WHAT THE TASK ASKS: Find all the lines in the entries below that hold the word "jitter" and copy them.

DATA SHOWN:

━━━━━━

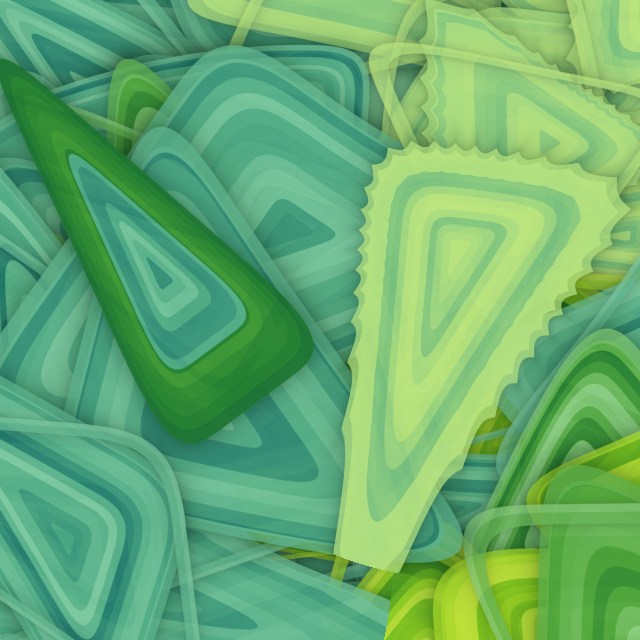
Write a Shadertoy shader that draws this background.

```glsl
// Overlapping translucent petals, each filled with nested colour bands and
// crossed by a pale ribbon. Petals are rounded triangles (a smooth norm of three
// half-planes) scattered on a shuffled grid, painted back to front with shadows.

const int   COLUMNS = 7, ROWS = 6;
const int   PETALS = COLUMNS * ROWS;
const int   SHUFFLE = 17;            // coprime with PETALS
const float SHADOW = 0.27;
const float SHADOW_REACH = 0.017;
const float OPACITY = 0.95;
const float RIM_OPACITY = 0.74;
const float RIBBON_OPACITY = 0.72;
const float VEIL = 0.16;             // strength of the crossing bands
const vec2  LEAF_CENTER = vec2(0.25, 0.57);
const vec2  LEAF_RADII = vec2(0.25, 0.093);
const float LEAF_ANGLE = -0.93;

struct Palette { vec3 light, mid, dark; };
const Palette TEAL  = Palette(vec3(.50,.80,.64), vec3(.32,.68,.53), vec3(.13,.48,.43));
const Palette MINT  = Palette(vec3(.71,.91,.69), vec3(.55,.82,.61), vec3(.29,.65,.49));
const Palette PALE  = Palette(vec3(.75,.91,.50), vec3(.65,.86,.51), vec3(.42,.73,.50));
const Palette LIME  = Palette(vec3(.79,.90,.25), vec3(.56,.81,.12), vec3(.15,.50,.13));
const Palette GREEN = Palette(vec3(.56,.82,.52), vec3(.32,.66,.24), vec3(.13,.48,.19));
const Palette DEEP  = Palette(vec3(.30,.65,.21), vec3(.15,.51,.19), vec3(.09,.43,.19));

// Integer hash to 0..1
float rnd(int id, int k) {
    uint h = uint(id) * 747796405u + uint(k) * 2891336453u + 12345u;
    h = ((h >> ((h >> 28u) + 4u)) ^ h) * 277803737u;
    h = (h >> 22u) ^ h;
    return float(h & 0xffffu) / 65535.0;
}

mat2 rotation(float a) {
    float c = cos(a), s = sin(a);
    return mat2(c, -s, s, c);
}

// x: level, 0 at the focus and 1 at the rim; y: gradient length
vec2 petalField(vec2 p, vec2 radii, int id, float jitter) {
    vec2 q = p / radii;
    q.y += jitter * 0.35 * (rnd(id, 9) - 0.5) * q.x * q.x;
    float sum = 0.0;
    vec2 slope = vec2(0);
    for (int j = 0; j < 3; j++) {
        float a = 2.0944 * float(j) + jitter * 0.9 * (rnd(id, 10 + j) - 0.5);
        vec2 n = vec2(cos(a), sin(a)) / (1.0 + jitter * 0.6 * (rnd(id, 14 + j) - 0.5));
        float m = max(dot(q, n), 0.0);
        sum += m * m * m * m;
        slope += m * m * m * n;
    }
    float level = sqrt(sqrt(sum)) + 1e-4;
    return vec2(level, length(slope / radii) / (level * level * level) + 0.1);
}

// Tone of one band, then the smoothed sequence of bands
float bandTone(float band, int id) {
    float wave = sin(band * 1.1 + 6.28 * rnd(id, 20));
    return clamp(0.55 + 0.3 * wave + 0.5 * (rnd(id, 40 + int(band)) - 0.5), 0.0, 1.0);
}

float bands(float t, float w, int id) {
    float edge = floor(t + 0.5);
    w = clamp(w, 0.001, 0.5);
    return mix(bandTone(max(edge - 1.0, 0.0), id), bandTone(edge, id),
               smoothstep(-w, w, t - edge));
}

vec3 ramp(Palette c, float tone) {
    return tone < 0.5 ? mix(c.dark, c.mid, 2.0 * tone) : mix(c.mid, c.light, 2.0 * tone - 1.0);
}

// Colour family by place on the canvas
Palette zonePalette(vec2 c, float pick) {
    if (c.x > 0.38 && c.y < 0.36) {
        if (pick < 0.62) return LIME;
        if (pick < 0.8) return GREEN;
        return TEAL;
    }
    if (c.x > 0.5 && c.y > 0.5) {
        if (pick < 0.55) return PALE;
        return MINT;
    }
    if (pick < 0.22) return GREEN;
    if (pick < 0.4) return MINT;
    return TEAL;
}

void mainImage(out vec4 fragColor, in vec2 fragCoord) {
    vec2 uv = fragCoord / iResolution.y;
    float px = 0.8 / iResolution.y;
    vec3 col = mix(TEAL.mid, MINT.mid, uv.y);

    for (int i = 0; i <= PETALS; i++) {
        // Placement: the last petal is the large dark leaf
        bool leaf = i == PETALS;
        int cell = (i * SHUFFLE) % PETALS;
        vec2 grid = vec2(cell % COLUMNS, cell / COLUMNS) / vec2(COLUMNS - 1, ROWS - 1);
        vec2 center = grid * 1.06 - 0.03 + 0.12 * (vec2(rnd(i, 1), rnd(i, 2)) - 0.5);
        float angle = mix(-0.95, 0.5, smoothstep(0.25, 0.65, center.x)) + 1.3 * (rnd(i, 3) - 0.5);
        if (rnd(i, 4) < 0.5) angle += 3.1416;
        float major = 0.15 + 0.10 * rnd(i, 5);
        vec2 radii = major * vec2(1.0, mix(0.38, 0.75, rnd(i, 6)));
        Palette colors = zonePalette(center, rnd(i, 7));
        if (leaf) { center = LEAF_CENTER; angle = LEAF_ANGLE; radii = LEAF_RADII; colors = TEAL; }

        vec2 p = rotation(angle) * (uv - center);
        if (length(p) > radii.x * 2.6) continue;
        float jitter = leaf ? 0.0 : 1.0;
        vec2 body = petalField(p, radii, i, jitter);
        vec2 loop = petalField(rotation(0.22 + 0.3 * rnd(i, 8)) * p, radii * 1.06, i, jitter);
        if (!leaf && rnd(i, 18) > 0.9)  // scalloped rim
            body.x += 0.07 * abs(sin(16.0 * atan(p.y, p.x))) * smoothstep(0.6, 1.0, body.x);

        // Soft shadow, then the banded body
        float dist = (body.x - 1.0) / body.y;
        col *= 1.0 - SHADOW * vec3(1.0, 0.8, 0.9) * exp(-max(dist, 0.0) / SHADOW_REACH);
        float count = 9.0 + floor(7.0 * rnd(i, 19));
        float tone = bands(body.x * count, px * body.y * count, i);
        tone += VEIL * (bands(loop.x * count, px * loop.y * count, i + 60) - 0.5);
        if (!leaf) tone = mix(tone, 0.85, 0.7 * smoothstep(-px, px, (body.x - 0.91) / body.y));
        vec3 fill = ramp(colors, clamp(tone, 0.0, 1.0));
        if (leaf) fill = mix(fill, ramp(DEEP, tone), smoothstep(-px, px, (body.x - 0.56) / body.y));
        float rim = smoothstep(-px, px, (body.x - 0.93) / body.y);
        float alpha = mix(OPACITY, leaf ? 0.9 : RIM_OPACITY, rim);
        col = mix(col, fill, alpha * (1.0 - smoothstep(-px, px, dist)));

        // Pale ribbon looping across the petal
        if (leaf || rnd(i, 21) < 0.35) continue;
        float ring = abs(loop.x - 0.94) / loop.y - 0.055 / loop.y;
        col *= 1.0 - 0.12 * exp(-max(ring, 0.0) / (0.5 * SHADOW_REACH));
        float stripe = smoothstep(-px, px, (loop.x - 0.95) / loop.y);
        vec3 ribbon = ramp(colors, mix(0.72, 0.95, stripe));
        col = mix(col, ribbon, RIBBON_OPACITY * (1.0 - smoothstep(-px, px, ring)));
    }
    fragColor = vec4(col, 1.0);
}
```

━━━━━━

ANSWER SECTION:
vec2 petalField(vec2 p, vec2 radii, int id, float jitter) {
    q.y += jitter * 0.35 * (rnd(id, 9) - 0.5) * q.x * q.x;
        float a = 2.0944 * float(j) + jitter * 0.9 * (rnd(id, 10 + j) - 0.5);
        vec2 n = vec2(cos(a), sin(a)) / (1.0 + jitter * 0.6 * (rnd(id, 14 + j) - 0.5));
        float jitter = leaf ? 0.0 : 1.0;
        vec2 body = petalField(p, radii, i, jitter);
        vec2 loop = petalField(rotation(0.22 + 0.3 * rnd(i, 8)) * p, radii * 1.06, i, jitter);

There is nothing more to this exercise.